And then the next 10(ish) days were a lovely blur--a whistle-stop tour of family and friends. I was surprised at how much I felt like I had never left. And I have to say that it was an incredibly reassuring feeling. After a year of feeling very far away, it was so comforting to find that the people I love are just as lovely (or loveable...or whatever.).

And now, I am in a new city, with a new job. Unfortunately, due to the fact that I am getting paid to sit around and read and write now, there will be some (of the more entertaining parts of my life) that will not be eligible for blogging (big tear). BUT...the good news is that I am still just as incompetent and ridiculous as ever, so I will keep things interesting without workplace commentary.

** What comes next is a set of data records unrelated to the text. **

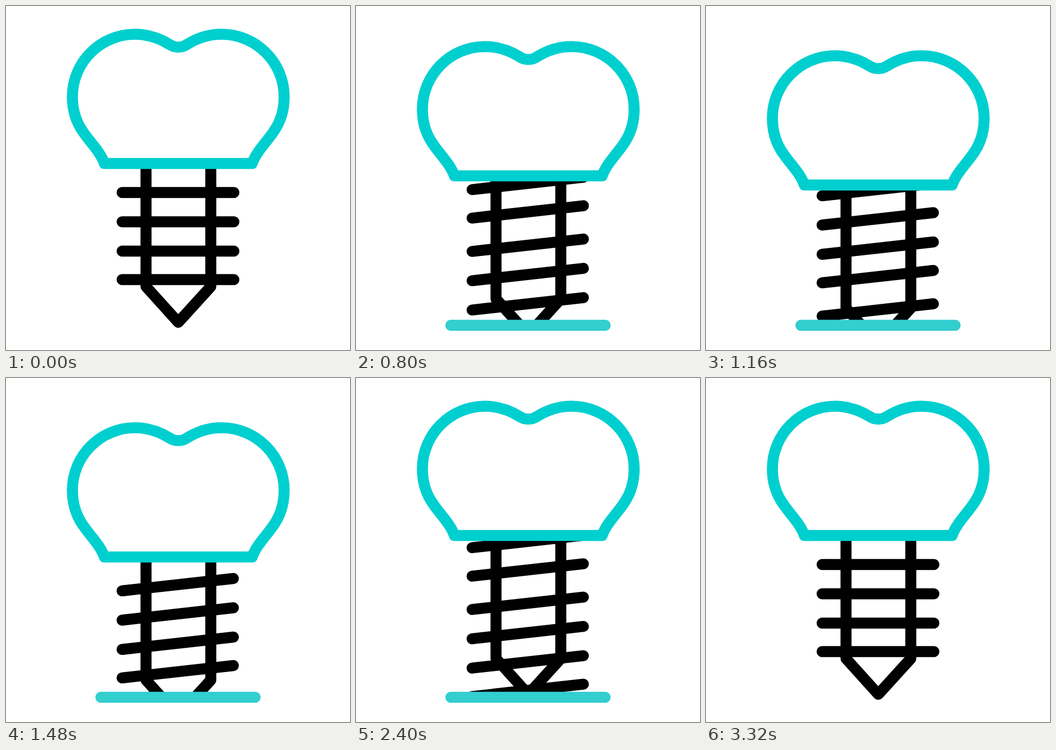
These frames come from a looping animation (640 by 640 pixels, 3.48 s). An HTML page:

```html
<!DOCTYPE html>
<html lang="en">
<head>
<meta charset="utf-8">
<title>Dental implant</title>
<style>
  html, body { margin: 0; height: 100%; overflow: hidden; background: #fff; }
  svg { display: block; width: 100vw; height: 100vh; }
  path { fill: none; stroke: #000; stroke-width: 20.5; stroke-linecap: round; stroke-linejoin: round; }
  #crown path { fill: #fff; stroke: #00cfcf; }
  #ground { stroke: #33cece; }
</style>
</head>
<body>
<svg viewBox="0 0 640 640">
  <clipPath id="above"><rect width="640" height="600"/></clipPath>
  <g clip-path="url(#above)">
    <path id="shaft" d="M260.5 280V522L320.5 588.5L381 522V280"/>
    <path id="thread"/>
  </g>
  <path id="ground"/>
  <g id="crown">
    <path d="M183 293C176 272 157 254 144 235C131 217 123.5 194 123.5 169
      C123.5 105 175.5 52.5 240 52.5C264 52.5 286 60 305 72C314 78 327 78 336 72
      C355 60 377 52.5 401 52.5C465.5 52.5 517.5 105 517.5 169
      C517.5 194 510 217 497 235C484 254 465 272 458 293Z"/>
  </g>
</svg>
<script>
const LOOP = 3480, TURN = 224, SINK = 40;
const bars = [0, 54.5, 109, 162].flatMap(y => [y, y - TURN]);
const el = id => document.getElementById(id);
const shaft = el('shaft'), thread = el('thread'), ground = el('ground'), crown = el('crown');

const part = (t, from, to) => Math.min(1, Math.max(0, (t - from) / (to - from)));
const smooth = p => p * p * (3 - 2 * p);
// Starts at some speed and settles gently
const settle = p => smooth(p) + 0.7 * p * (1 - p) ** 2;
// Goes from 0 to 1 and later back to 0
const trip = (t, ease, a, b, c, d) => ease(part(t, a, b)) - ease(part(t, c, d));

function draw(t) {
  const sink = SINK * trip(t, smooth, 510, 1040, 1840, 2370);
  const turn = TURN * trip(t, settle, 480, 1480, 1840, 2840);
  const tilt = trip(t, smooth, 280, 500, 2725, 2940);
  const line = 287 * trip(t, smooth, 40, 460, 2900, 3320);

  const move = `translate(0 ${sink})`;
  crown.setAttribute('transform', move);
  shaft.setAttribute('transform', move);

  const y = 347 + sink + turn;
  thread.setAttribute('d', bars.map(b =>
    `M216 ${y + b + 9 * tilt}L${424 - tilt} ${y + b - 14 * tilt}`).join(''));
  ground.setAttribute('d', line > 0.3 ? `M176.5 594h${line}` : '');
}

const start = performance.now();
function tick() {
  draw((performance.now() - start) % LOOP);
  requestAnimationFrame(tick);
}
tick();
</script>
</body>
</html>
```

My only mode of transportation is the city bus, which is actually surprisingly convenient; it picks me up from 200 yards from my house and drops me off the same distance from work. Well...or it is supposed to. Today, I got antsy and got off 7 blocks before I was supposed to. So, by the time I got to work in the mid-90s mid-morning weather I was sweaty and blistered (my feet are not in heel-condition...yet.) Clearly, this midwestern girl still has quite a few things to learn about public transportation. So far I have been surprised that...

1. The buses are pleasantly air-conditioned. I don't know why I thought that they would be green-houses on wheels, but I was sure that they were going to be a sweaty mosh-pit of an experience. (Not like the overall effect was different after my walk...)

2. The bus drivers are EXTREMELY helpful and smart about getting around the city. I haven't taken advantage of this yet (clearly, by my described issues), but they even wake up sleeping passengers when it is there turn to get off (No, they aren't the friendliest alarm-clock, but they are efficient.) And I didn't expect them to be UN-helpful, but...well, I have been in England for crying out loud. That kind of stuff just doesn't happen. God Bless America.

3. People (well, one person) believe that if you are talking on your cell phone and just cover your mouth with your hand, that makes it less loud/distracting. (If you are wondering, it doesn't. It just makes you look ridiculous.) And I know what you are thinking. You are thinking, Lindsay, that woman just doesn't want you to read her lips (which I CAN do, so this is a good thought on your part. Well done.) HOWEVER, the woman is speaking Chinese (?! for the whole 40 minutes home!), and I can't read lips right to left, so she has nothing to worry about. (Ok, that was a joke...and a bad one. Sorry.)